What is left to be told about a break that everybody – at least in the surfing world - already knows?
Maybe we just start with the town. A research (mainly on Wikipedia) of the meaning of the name “Mundaka” reveals some interesting theories. It looks like the Vikings – them again – had arrived here sometime around the year 900. Speculations go that they originally named the place “mund” (Danish for Mouth” “haka” (Danish for promontory, cape). There you go: mund haka. Get it?
Another theory claims that it were Scots (them again) that named the place “in their Latin language” “munda aqua”. This theory is based on a legend written down in the Chronicle of Biscay written by Lope García de Salazar in the 15th century. According to this guy a Scottish princess who had been banished from here homeland arrived here with her ship. This princess would have a son who would come to be called Jaun Zuria and would become, according to the legend, the first Lordship of Vizcaya.
Apart from these legends the early history of the town stays unclear. The first written mention of Mundaka dates from 1070, when it was referred to as "Mondaka". Aside from Mundaka´s local role in lordship and religion it obviously stayed mainly a port at a beautiful river mouth through the centuries.
And this is what it still represents, apart from that left: a nice historic town with a healthy local culture and a small port serving a few fishermen and recreational seafarers. It sits at the mouth of the beautiful Urdabai estuary that cuts for several kilometres into the coastal mountains. Luckily the estuary had become a biosphere reserve early enough and is home to an abundant fauna and flora. The water of the river is extraordinary clean in contrast to some other river mouths of the area.
And it creates very well formed sand bars that form that legendary left and attract surfers from all around the world. Now, as it is the nature of sandbars, they have the habit of changing their form and extension. For example, the winter of 2013 / 2014, which was blessed with a large number of extraordinary powerful swells, coincided with long periods of southerly winds. What sounds pretty good – epic swells met offshore winds – tore quite a bit on the substance of the sandbars and left them in a pretty damaged state. No more death or glory tubes, which led to the fame of this wave, were the consequence and consequently the international tube hunters avoided the place during the following autumn.
But like so often, things are relative. What was bad news for the barrel hunters was good news for the average Joe surfer. The wave was no longer that spitting tube monster that the pros were looking for. Instead it became “just” an endless performance left with the odd tube during low tide that gave the locals and visiting “normal” guys plenty of joy. Sure, the line-up was still crowded, but the lack of glory seeking pros made things more relaxing for everybody.
The quality of the sandbars and the wave have changed and will change depending on the sand flow from the river and – sadly - human encroachments on the natural balance of this fragile aquatic system. But the average quality of the wave has been exceptional for decades and hopefully will in the years to come. Due to this the town has hosted surfers from all over the world for decades now and has been influenced by these visitors. The result is a very special mood created by a strong local culture and open mindedness. It is a very pleasant mood.

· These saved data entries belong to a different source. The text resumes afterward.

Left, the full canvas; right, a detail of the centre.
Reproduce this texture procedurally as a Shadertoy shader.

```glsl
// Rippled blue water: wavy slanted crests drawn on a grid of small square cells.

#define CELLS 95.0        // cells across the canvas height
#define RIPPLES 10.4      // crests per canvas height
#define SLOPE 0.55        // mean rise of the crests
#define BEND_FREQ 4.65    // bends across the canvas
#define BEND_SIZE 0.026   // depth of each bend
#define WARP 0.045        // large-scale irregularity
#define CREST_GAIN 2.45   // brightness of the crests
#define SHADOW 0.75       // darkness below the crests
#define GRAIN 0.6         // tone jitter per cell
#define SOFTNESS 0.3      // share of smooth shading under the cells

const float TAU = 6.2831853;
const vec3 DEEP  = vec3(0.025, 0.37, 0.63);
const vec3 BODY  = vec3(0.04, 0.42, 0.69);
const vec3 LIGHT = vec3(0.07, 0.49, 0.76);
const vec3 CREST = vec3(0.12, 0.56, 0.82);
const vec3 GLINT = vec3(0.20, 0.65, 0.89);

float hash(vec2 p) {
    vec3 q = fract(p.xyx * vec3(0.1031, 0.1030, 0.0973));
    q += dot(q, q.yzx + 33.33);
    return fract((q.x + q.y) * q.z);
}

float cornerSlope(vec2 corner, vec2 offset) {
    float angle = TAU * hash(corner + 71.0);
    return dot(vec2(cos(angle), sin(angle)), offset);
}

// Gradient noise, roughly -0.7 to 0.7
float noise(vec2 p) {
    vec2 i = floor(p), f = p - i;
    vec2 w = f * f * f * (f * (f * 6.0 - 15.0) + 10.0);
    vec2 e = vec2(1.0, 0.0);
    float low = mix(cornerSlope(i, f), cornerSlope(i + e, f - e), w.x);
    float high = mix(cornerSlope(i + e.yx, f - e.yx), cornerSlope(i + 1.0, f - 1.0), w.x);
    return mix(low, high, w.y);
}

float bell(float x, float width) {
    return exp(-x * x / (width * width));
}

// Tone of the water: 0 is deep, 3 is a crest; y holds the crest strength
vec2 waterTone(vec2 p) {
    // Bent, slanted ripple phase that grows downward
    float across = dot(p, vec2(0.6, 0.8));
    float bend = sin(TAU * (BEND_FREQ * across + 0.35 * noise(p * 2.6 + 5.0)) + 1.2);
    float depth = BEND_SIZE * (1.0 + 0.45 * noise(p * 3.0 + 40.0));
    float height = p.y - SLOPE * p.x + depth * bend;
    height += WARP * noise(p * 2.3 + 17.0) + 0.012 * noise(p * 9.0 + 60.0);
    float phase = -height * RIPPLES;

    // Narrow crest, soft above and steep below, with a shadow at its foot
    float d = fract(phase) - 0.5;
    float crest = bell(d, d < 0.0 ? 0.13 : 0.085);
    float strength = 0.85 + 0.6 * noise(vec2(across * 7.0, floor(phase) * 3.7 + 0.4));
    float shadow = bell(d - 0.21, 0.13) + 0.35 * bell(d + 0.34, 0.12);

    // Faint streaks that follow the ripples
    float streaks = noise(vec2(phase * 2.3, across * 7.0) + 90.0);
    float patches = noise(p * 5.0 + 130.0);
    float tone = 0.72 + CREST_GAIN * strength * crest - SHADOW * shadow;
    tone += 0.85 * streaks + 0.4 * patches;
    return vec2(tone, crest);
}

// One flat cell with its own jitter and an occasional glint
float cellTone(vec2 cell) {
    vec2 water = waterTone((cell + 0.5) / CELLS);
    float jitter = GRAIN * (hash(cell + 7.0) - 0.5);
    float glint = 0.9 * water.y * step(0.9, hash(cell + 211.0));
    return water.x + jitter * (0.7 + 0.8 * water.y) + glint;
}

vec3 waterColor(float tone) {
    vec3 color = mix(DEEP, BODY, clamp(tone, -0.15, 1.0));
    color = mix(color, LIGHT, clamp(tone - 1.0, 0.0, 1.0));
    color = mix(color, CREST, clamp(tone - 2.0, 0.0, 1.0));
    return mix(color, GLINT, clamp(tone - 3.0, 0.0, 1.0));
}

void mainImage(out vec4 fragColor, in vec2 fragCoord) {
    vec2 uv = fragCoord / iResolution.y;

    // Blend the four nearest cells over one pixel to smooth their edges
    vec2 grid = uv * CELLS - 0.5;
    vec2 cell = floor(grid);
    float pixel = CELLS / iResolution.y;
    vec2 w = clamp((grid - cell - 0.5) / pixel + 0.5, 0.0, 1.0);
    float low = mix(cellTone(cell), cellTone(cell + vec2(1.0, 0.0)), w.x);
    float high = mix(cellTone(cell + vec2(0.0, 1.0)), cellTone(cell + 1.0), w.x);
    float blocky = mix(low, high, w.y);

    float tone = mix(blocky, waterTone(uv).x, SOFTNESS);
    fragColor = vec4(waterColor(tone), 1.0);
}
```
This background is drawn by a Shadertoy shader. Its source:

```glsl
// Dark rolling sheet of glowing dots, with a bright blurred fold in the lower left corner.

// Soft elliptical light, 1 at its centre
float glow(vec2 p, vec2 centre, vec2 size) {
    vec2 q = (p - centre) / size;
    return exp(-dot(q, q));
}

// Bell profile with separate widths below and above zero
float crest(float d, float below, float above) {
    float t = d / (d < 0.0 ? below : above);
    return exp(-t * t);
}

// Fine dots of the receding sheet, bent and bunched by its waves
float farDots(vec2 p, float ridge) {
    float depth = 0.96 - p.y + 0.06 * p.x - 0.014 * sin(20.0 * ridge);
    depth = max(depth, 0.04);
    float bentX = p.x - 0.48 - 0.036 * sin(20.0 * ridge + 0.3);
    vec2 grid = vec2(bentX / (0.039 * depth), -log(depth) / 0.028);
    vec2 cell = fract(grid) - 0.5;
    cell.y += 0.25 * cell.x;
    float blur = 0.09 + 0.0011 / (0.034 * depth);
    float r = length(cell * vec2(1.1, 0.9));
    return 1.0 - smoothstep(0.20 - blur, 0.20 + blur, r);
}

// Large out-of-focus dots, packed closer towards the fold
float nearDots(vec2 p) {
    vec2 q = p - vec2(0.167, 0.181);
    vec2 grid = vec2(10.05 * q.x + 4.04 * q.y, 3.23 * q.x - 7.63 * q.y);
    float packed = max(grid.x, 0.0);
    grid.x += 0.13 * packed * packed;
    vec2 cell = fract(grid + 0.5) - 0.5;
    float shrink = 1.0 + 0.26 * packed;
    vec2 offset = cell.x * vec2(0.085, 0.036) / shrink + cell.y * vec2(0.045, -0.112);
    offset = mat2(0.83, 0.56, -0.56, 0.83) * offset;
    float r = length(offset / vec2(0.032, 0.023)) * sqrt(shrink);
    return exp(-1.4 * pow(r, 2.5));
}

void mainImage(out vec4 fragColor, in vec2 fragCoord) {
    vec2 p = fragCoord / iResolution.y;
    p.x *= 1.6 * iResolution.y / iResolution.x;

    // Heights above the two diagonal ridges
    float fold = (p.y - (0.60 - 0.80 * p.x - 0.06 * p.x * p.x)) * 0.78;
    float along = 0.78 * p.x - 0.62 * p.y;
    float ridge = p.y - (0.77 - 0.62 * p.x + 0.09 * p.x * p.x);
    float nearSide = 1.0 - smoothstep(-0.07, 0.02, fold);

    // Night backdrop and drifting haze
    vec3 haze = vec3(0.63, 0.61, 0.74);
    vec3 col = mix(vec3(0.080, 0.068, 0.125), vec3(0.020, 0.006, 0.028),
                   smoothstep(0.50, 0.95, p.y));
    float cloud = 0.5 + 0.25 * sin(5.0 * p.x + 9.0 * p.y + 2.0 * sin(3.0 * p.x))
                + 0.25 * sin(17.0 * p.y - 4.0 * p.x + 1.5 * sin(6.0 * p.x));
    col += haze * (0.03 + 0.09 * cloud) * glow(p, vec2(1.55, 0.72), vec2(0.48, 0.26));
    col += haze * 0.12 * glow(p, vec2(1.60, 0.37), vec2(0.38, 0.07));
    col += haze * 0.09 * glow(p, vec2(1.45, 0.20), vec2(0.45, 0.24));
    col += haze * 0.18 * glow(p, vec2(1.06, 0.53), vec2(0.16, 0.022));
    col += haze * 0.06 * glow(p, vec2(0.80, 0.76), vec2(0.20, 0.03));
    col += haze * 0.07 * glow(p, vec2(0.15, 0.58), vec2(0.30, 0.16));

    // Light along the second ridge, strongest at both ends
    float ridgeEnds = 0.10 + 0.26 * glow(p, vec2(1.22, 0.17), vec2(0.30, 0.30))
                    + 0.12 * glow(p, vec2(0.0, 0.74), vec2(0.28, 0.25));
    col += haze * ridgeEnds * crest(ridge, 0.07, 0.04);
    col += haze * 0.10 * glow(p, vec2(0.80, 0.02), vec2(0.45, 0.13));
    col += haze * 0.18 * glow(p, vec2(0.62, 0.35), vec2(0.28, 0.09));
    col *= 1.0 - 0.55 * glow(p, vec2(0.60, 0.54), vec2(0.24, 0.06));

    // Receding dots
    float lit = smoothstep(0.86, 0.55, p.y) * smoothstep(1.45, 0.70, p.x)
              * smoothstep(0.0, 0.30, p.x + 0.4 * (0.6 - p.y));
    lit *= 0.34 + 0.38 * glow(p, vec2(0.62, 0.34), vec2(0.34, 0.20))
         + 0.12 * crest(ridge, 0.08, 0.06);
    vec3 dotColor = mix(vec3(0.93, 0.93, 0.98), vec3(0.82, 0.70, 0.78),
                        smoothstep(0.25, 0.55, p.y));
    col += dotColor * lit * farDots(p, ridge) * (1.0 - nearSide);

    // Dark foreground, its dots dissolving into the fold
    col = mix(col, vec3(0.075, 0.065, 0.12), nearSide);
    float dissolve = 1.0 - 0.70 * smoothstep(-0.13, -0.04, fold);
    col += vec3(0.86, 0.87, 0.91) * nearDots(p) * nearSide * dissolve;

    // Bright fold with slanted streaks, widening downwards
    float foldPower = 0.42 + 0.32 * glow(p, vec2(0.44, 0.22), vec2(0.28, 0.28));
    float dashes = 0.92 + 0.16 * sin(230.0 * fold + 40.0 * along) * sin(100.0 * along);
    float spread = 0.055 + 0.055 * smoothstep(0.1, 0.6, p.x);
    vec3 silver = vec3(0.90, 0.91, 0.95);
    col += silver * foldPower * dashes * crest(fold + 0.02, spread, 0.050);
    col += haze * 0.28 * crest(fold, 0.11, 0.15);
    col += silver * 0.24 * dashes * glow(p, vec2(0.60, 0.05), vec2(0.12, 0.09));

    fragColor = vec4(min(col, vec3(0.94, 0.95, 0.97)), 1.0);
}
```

One has to be there to experience the full magic of this place and Mundaka definitely owns a top seeding on the “must do” list especially of goofy footers. The following galleries just can give you a faint idea but you might want to check them anyhow. We have been impressed quite a bit of the place and therefor felt the urge to show quite a bit of photos.
They are grouped into sequences presented like photo stories on the aspects of the machine like perfection of the wave, elderly people who blow minds, average Joe rides and a mixture of single shots. Enjoy!